There’s a long flower bed under the bow window in our kitchen, facing the street in front of our house. I enjoy it in the spring, when daffodils predominate. From a distance right now, it’s a green, summery blur. Up close, I can differentiate between shrubs and weeds – usually. I am not a gardener, but most weeds offer some clue in the form of raggedy edges or accelerated growth or stubborn attachment at the root, allowing me to recognize them. 

This week’s gospel lesson offers a more complicated scenario. Jesus taught in quotidian parables, and this agrarian example has a hero and a villain. The planter has done a good thing, planting wheat seeds, but the enemy has come on the scene while everybody sleeps to sow weeds in the midst. Although the workers offer to get busy weeding, the planter will wait patiently to protect the good wheat and allow it to grow to its full maturity. Then the weeds and the wheat can be sorted. 

There’s an approach to this text that says the wheat and the weeds looked alike until fully mature, thus the need to wait instead of ripping things up, and there’s another that uses the parable to build a timeline awaiting Armageddon. (I am not kidding; you can find a graphic timeline if you do a Google image search for “wheat weeds bible.”) In Matthew 13, Jesus has been teaching from a boat, to get some distance from the crowd. At the end of the day, he retreats to a house, where the disciples have to ask him for an explanation. Although Jesus in the missing verses of this passage assures the disciples they understand him, unlike the crowd, Matthew’s one-for-one gloss reduces a parable to an allegory as if the gospel writer is not so sure about the reader’s comprehension, either. 

I wrote, in 2011, “God does not exclude prematurely, because God doesn’t want to uproot what is still coming to fruition. God waits for the harvest. Maybe we’re all both wheat and weeds. Maybe we’ll be be gathered in and sorted out as individuals and as churches, not discarded ‘here one group and there the other’ but instead given a chance to come to terms with the ways we’ve been both wheat and weeds, so closely intertwined that we can’t always tell the difference ourselves.” (From In the Weeds – July, 2011.) 

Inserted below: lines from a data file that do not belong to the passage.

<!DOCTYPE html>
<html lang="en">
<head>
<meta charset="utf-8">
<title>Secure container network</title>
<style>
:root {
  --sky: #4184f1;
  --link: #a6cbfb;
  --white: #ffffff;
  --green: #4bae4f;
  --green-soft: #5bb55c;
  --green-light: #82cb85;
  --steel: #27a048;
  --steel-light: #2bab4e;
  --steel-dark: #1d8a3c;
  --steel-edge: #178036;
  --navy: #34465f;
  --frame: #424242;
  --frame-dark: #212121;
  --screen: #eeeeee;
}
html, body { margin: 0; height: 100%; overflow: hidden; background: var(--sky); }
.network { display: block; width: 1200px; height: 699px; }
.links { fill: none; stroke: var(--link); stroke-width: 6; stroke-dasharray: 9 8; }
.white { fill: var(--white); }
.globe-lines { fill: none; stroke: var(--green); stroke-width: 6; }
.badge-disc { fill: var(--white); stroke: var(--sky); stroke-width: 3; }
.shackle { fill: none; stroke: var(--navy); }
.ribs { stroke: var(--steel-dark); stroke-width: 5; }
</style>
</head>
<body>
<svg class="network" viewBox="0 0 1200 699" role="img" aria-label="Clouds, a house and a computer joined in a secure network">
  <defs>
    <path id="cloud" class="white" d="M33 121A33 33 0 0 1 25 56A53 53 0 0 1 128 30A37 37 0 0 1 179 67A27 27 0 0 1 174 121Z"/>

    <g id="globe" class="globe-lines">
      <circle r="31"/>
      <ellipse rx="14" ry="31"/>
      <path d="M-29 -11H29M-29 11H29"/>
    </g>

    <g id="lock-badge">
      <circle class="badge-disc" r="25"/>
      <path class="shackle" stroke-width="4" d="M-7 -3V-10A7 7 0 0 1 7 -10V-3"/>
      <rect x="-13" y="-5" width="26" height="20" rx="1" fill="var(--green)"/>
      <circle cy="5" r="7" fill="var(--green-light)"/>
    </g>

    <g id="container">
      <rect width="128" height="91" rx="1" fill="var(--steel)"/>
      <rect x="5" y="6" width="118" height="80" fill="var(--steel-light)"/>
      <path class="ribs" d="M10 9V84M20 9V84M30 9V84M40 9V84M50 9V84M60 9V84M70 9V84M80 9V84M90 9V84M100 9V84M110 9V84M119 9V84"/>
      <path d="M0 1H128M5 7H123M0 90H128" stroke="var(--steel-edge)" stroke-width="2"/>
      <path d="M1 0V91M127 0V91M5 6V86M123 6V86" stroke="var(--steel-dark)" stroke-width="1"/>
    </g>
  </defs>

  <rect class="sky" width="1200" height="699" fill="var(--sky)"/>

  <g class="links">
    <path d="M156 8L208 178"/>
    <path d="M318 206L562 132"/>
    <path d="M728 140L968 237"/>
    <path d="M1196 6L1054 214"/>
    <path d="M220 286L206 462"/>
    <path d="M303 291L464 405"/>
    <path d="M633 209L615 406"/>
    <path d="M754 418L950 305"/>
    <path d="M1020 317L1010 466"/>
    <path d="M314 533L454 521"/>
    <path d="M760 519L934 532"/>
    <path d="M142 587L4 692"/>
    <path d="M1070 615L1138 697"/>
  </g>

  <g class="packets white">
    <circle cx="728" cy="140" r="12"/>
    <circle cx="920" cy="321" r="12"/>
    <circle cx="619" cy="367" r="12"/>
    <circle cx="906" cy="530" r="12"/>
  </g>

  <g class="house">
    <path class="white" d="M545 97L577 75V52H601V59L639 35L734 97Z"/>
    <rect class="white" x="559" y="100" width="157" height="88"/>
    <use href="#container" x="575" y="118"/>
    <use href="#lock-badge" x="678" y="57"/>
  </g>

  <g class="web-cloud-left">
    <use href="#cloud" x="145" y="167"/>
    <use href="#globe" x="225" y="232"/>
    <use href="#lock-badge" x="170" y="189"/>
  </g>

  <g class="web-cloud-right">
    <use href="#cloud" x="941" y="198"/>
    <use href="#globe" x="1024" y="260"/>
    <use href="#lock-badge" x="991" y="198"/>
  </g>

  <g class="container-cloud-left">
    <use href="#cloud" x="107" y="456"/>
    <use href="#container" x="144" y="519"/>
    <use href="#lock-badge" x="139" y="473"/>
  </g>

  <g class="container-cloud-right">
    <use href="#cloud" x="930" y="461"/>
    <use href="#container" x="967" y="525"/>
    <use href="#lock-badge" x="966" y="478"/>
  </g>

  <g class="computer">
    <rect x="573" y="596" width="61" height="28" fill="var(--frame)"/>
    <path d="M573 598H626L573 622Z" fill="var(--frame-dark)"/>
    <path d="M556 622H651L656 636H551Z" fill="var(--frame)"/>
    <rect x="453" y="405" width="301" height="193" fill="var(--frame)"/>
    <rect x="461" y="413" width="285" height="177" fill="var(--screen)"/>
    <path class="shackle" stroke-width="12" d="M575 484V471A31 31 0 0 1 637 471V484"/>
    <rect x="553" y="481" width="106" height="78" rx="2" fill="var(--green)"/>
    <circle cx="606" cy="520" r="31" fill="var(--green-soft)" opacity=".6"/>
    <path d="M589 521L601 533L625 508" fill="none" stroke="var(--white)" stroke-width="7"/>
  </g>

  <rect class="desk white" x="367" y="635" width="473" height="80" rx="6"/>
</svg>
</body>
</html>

That personal approach to the text spoke to the congregation I served then. In 2020, it’s the collective that speaks to me. Sometimes it is hard to sort out what is good from what is evil without destroying what is good. If that isn’t an image for this moment! In the congregations you serve, people of deep faith, people who love each other and would care for each other and members of the community in times of need, might also disagree passionately about issues that we cannot ignore right now. The seed sown by the enemy, from one perspective, might be QAnon posts or White House talking points about mask-wearing, while from another the evil seeds are the guidelines recommended by the CDC or a Democratic governor. When we read it that way, we may be tempted to follow Matthew down the allegorical path.

Good? Or evil?

I believe we can tell this story as holistic, speaking to all people and for all people. I am not recommending we embrace “both sides-ism,” but rather that we acknowledge the raggedy edges of our own stubborn attachments and lift up the faith values that hold us together. Our shared reckoning with the difference between good and evil in this moment is hard, but it holds our saving hope. The kingdom of heaven may be compared to a sower who waited patiently and watched the green, summery blur grow into its fullness. May we be as patient with each other’s growth, in this fraught moment.